Your letters of Nov, 8 and 10 came through this morning and, naturally I was most happy to receive them. Your letters contained little for me to comment on, except Adele's birthday gift that you mention. So you intend to surprise me, eh! Well, I have an idea of what it may be, but I'm not telling you till I actually know what it is. I only mentioned that it was a month to Adele's birthday, cause I couldn't think of anything else to say at the time.
These are the most recent letters I've had to date and I'm looking forward to receiving them more regularly now.
I called Bob this evening to inquire about Richy and was told that they are throwing a large party this coming Saturday and that we are all invited. Bob says he's the same old Richy.
29 November 1944
It never occurred to me before now to wonder what Adele calls you. Because today is her second birthday, I found myself thinking about it, and thinking about it made me curious. Will you please oblige, Sweet? And what name do you call her by? I picture you using Adele when you are annoyed with her, but what do you call her when her sweetness makes your love for her well big in your heart? Do you indulge in corny appellations like “snookums" or "sweetie pie,” or do you have more original pet names for her? Does she know her own name? If so, how clearly does she pronounce it? And will she say it when someone asks her her name? There are so many things I want to know about her! Please, Chippie, sometimes when you have the time to spare, tell me in the most minute detail you can muster exactly what my daughter is like. Tell me how she looks, what she does and says the first thing in the morning; tell me how she plays, the things that amuse her, and the things that fill her with infant wonderment; tell me how she acts differently towards her Mommy than towards anyone else; tell me what evidences of affection she has shown you; tell me what things, if any, make her shy or embarrassed, and how she looks when she feels that way; tell me how she is bad, and how she is good; tell me what she asks you, and what she tells you; tell me how she greets you when you come home from work, and if you invariably ask her if she was a “good girl today,” and what she says to that; tell me the extent of her understanding, and the scope of her naiveté; tell me of her various subterfuges that she employs to try to get her own way: tell me the things she is afraid of, and the things that give her pleasure; tell me if she is clever with her hands; if she still has that predilection for using her left hand; tell me if her eyes are still that indescribable gray color that they were when I last saw her; tell me if her little legs are in any way abnormal in appearance; finally tell me what pleases you about her and what displeases you; what you love most about her and what you would most like to change.
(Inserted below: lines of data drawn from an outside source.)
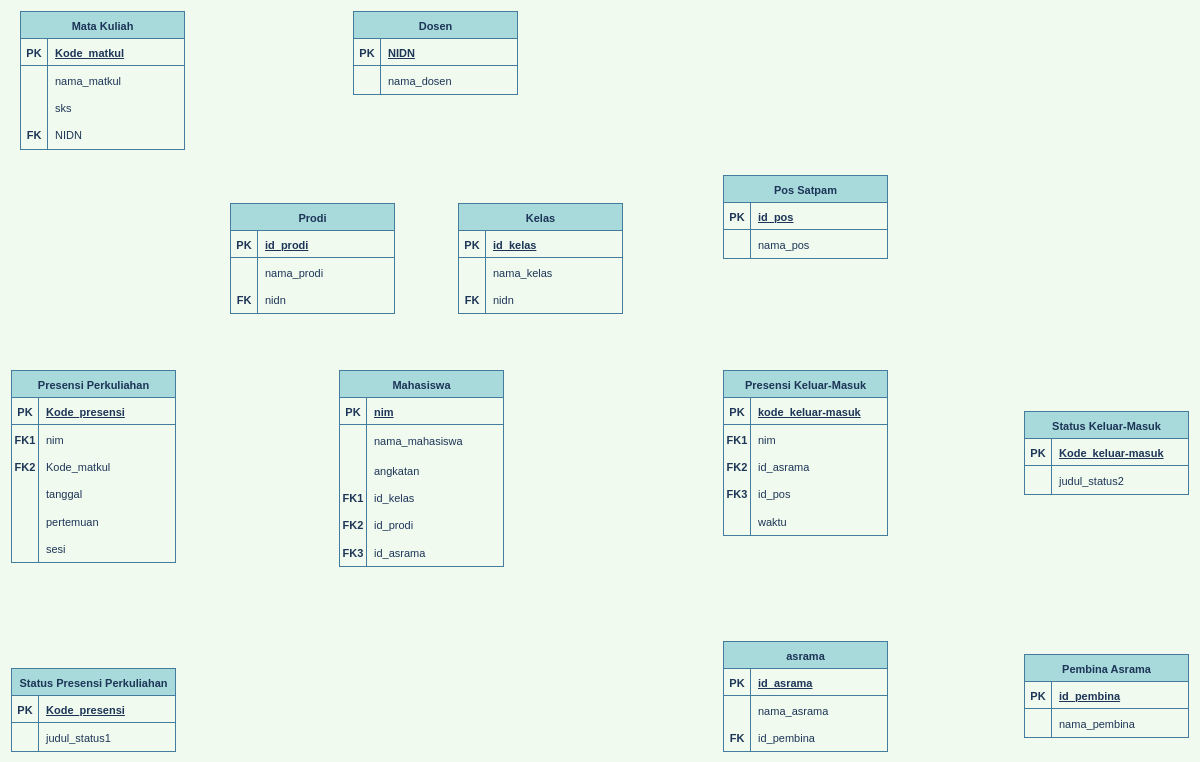
<!DOCTYPE html>
<html lang="id">
<head>
<meta charset="utf-8">
<title>Skema Basis Data Presensi</title>
<style>
:root {
  --paper: #f1faee;
  --header: #a8dadc;
  --line: #457b9d;
  --ink: #1d3557;
  --row: 27.4px;
}
* { box-sizing: border-box; margin: 0; padding: 0; }
html, body { width: 1200px; height: 762px; overflow: hidden; background: var(--paper); }
.diagram {
  position: relative;
  width: 1200px;
  height: 762px;
  color: var(--ink);
  font: 11px/14px "Liberation Sans", Arial, sans-serif;
}
.entity {
  position: absolute;
  display: flex;
  flex-direction: column;
  width: 165px;
  border: 1px solid var(--line);
  background: var(--paper);
}
.entity h2 {
  display: flex;
  align-items: center;
  justify-content: center;
  height: 27px;
  padding-top: 1px;
  border-bottom: 1px solid var(--line);
  background: var(--header);
  font: inherit;
  font-weight: bold;
  white-space: nowrap;
}
.field { display: grid; grid-template-columns: 27px 1fr; height: var(--row); }
.field.tall { height: 31px; }
.field dt, .field dd { display: flex; align-items: center; padding-top: 1px; white-space: nowrap; }
.field dt { justify-content: center; border-right: 1px solid var(--line); font-weight: bold; }
.field dd { padding-left: 7px; }
.primary { border-bottom: 1px solid var(--line); }
.primary dd { font-weight: bold; text-decoration: underline; }

.mata-kuliah { left: 20px; top: 11px; }
.dosen { left: 353px; top: 11px; }
.prodi { left: 230px; top: 203px; }
.kelas { left: 458px; top: 203px; }
.pos-satpam { left: 723px; top: 175px; }
.presensi-perkuliahan { left: 11px; top: 370px; }
.mahasiswa { left: 339px; top: 370px; }
.presensi-keluar-masuk { left: 723px; top: 370px; }
.status-keluar-masuk { left: 1024px; top: 411px; }
.status-perkuliahan { left: 11px; top: 668px; }
.asrama { left: 723px; top: 641px; }
.pembina { left: 1024px; top: 654px; }
</style>
</head>
<body>
<main class="diagram">
  <section class="entity mata-kuliah">
    <h2>Mata Kuliah</h2>
    <dl>
      <div class="field primary"><dt>PK</dt><dd>Kode_matkul</dd></div>
      <div class="field"><dt></dt><dd>nama_matkul</dd></div>
      <div class="field"><dt></dt><dd>sks</dd></div>
      <div class="field"><dt>FK</dt><dd>NIDN</dd></div>
    </dl>
  </section>

  <section class="entity dosen">
    <h2>Dosen</h2>
    <dl>
      <div class="field primary"><dt>PK</dt><dd>NIDN</dd></div>
      <div class="field"><dt></dt><dd>nama_dosen</dd></div>
    </dl>
  </section>

  <section class="entity prodi">
    <h2>Prodi</h2>
    <dl>
      <div class="field primary"><dt>PK</dt><dd>id_prodi</dd></div>
      <div class="field"><dt></dt><dd>nama_prodi</dd></div>
      <div class="field"><dt>FK</dt><dd>nidn</dd></div>
    </dl>
  </section>

  <section class="entity kelas">
    <h2>Kelas</h2>
    <dl>
      <div class="field primary"><dt>PK</dt><dd>id_kelas</dd></div>
      <div class="field"><dt></dt><dd>nama_kelas</dd></div>
      <div class="field"><dt>FK</dt><dd>nidn</dd></div>
    </dl>
  </section>

  <section class="entity pos-satpam">
    <h2>Pos Satpam</h2>
    <dl>
      <div class="field primary"><dt>PK</dt><dd>id_pos</dd></div>
      <div class="field"><dt></dt><dd>nama_pos</dd></div>
    </dl>
  </section>

  <section class="entity presensi-perkuliahan">
    <h2>Presensi Perkuliahan</h2>
    <dl>
      <div class="field primary"><dt>PK</dt><dd>Kode_presensi</dd></div>
      <div class="field"><dt>FK1</dt><dd>nim</dd></div>
      <div class="field"><dt>FK2</dt><dd>Kode_matkul</dd></div>
      <div class="field"><dt></dt><dd>tanggal</dd></div>
      <div class="field"><dt></dt><dd>pertemuan</dd></div>
      <div class="field"><dt></dt><dd>sesi</dd></div>
    </dl>
  </section>

  <section class="entity mahasiswa">
    <h2>Mahasiswa</h2>
    <dl>
      <div class="field primary"><dt>PK</dt><dd>nim</dd></div>
      <div class="field tall"><dt></dt><dd>nama_mahasiswa</dd></div>
      <div class="field"><dt></dt><dd>angkatan</dd></div>
      <div class="field"><dt>FK1</dt><dd>id_kelas</dd></div>
      <div class="field"><dt>FK2</dt><dd>id_prodi</dd></div>
      <div class="field"><dt>FK3</dt><dd>id_asrama</dd></div>
    </dl>
  </section>

  <section class="entity presensi-keluar-masuk">
    <h2>Presensi Keluar-Masuk</h2>
    <dl>
      <div class="field primary"><dt>PK</dt><dd>kode_keluar-masuk</dd></div>
      <div class="field"><dt>FK1</dt><dd>nim</dd></div>
      <div class="field"><dt>FK2</dt><dd>id_asrama</dd></div>
      <div class="field"><dt>FK3</dt><dd>id_pos</dd></div>
      <div class="field"><dt></dt><dd>waktu</dd></div>
    </dl>
  </section>

  <section class="entity status-keluar-masuk">
    <h2>Status Keluar-Masuk</h2>
    <dl>
      <div class="field primary"><dt>PK</dt><dd>Kode_keluar-masuk</dd></div>
      <div class="field"><dt></dt><dd>judul_status2</dd></div>
    </dl>
  </section>

  <section class="entity status-perkuliahan">
    <h2>Status Presensi Perkuliahan</h2>
    <dl>
      <div class="field primary"><dt>PK</dt><dd>Kode_presensi</dd></div>
      <div class="field"><dt></dt><dd>judul_status1</dd></div>
    </dl>
  </section>

  <section class="entity asrama">
    <h2>asrama</h2>
    <dl>
      <div class="field primary"><dt>PK</dt><dd>id_asrama</dd></div>
      <div class="field"><dt></dt><dd>nama_asrama</dd></div>
      <div class="field"><dt>FK</dt><dd>id_pembina</dd></div>
    </dl>
  </section>

  <section class="entity pembina">
    <h2>Pembina Asrama</h2>
    <dl>
      <div class="field primary"><dt>PK</dt><dd>id_pembina</dd></div>
      <div class="field"><dt></dt><dd>nama_pembina</dd></div>
    </dl>
  </section>
</main>
</body>
</html>
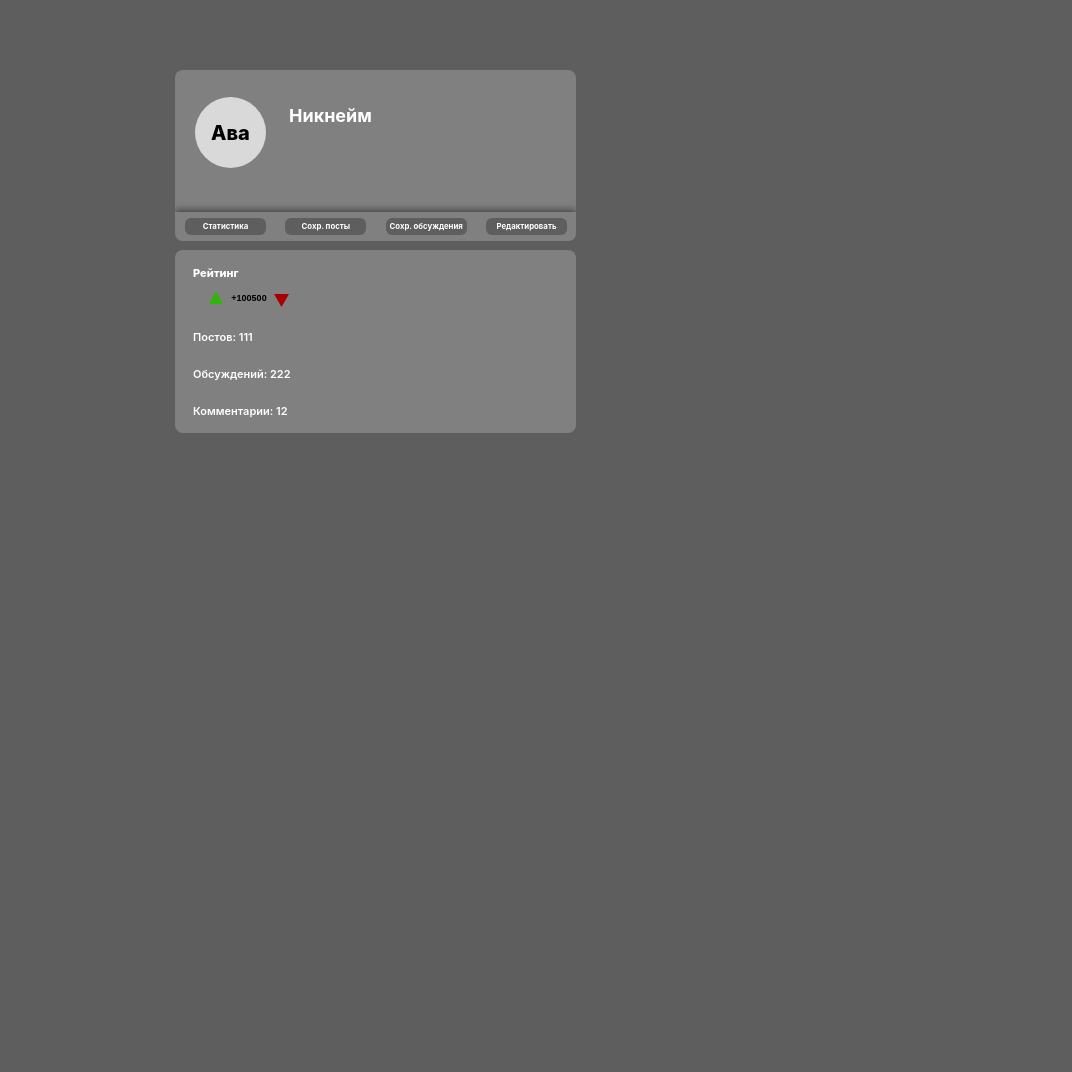
<!DOCTYPE html>
<html lang="ru">
<head>
<meta charset="utf-8">
<title>Профиль</title>
<style>
:root {
  --page: #5e5e5e;
  --card: #808080;
  --button: #5e5e5e;
  --avatar: #d9d9d9;
  --text: #ffffff;
  --ink: #000000;
  --up: #32b40a;
  --down: #a80000;
}
* { box-sizing: border-box; margin: 0; padding: 0; }
html, body { width: 1072px; height: 1072px; overflow: hidden; }
body {
  background: var(--page);
  color: var(--text);
  font-family: Inter, "Liberation Sans", sans-serif;
  padding: 70px 0 0 175px;
}
.profile { width: 401px; display: flex; flex-direction: column; gap: 9px; }
.card { background: var(--card); border-radius: 8px; overflow: hidden; }
.summary { height: 171px; display: flex; flex-direction: column; }
.identity {
  height: 142px;
  display: flex;
  align-items: flex-start;
  gap: 23px;
  padding: 27px 20px 0;
}
.avatar {
  width: 71px;
  height: 71px;
  border-radius: 50%;
  background: var(--avatar);
  color: var(--ink);
  display: flex;
  align-items: center;
  justify-content: center;
  font-size: 20px;
  font-weight: 800;
}
.nickname { font-size: 18px; line-height: 22px; font-weight: 700; margin-top: 8px; }
.tabs {
  height: 29px;
  padding: 6px 9px 0 10px;
  display: flex;
  justify-content: space-between;
  align-items: flex-start;
  background: var(--card);
  box-shadow: 0 -2px 7px rgba(0, 0, 0, 0.5);
}
.tab {
  width: 81px;
  height: 17px;
  border-radius: 6px;
  background: var(--button);
  color: var(--text);
  font-size: 7.8px;
  line-height: 16px;
  font-weight: 700;
  text-align: center;
  text-decoration: none;
  white-space: nowrap;
}
.stats { height: 183px; padding: 16px 18px 0; }
.stats h2 { font-size: 11px; line-height: 14px; font-weight: 800; }
.rating {
  height: 17px;
  margin: 10px 0 0 16px;
  display: flex;
  align-items: flex-start;
  gap: 7px;
}
.arrow { width: 15px; height: 17px; display: block; }
.score {
  color: var(--ink);
  width: 36px;
  font: 700 9px/17px "Liberation Sans", sans-serif;
  text-align: center;
}
.counters { list-style: none; margin-top: 23px; display: flex; flex-direction: column; gap: 23px; }
.counters li { font-size: 11px; line-height: 14px; font-weight: 600; white-space: nowrap; }
</style>
</head>
<body>
<main class="profile">
  <section class="card summary">
    <header class="identity">
      <div class="avatar">Ава</div>
      <h1 class="nickname">Никнейм</h1>
    </header>
    <nav class="tabs">
      <a class="tab" href="#">Статистика</a>
      <a class="tab" href="#">Сохр. посты</a>
      <a class="tab" href="#">Сохр. обсуждения</a>
      <a class="tab" href="#">Редактировать</a>
    </nav>
  </section>
  <section class="card stats">
    <h2>Рейтинг</h2>
    <div class="rating">
      <svg class="arrow" viewBox="0 0 15 17" aria-hidden="true"><polygon points="7,1 14,14 0,14" fill="var(--up)"/></svg>
      <span class="score">+100500</span>
      <svg class="arrow" viewBox="0 0 15 17" aria-hidden="true"><polygon points="0,4 15,4 7.5,17" fill="var(--down)"/></svg>
    </div>
    <ul class="counters">
      <li>Постов: 111</li>
      <li>Обсуждений: 222</li>
      <li>Комментарии: 12</li>
    </ul>
  </section>
</main>
</body>
</html>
You see, darling, that there is so much about her that I don't know, and that I am deeply desirous of knowing, that you could write volumes on the subject trying to satisfy my curiosity. Will you try, Baby? I'd appreciate it deeply believe me! I can’t help wondering on this, her second birthday, how much longer we will be apart, the three of “us.” My feeling, hunch (call it what you will) is that it can't be very much longer, I think about four or five months more, at the outside. After being so long apart, honey, and because the time does seem to fly, (however inconsistent that may sound to you), I can regard the prospect of seeing you at the end of that time with perfect equanimity. Also, on this anniversary of our punkin’s birth, I am reminded once again of that day, exactly two years ago, when time stood still for me while I restlessly paced the hallways of the Anderson Hospital. I think I remember telling you about this time last year about all the things I felt and thought about then, so there is no need to repeat it here. I think I also told you then how proud and grateful I was, and how I loved you so much more for the grand way you deported yourself as wife, expectant mother and mother. But that last is something that I shall never cease appreciating in you, and that I shall make it a point to acknowledge when our punkin attains to another birthday. Know then, my beloved Ev, that my heart is overflowing this day with gratitude for my daughter’s mother, and love and admiration for my sweetheart, my wife, whom I consider has ever shown herself worthy of all the adoration I am capable of feeling. May God be good to you and our daughter. My prayers are for your continued well-being, my darlings. I live only for the day when I can be with you once again. I am nothing else than
Your loving husband and dad,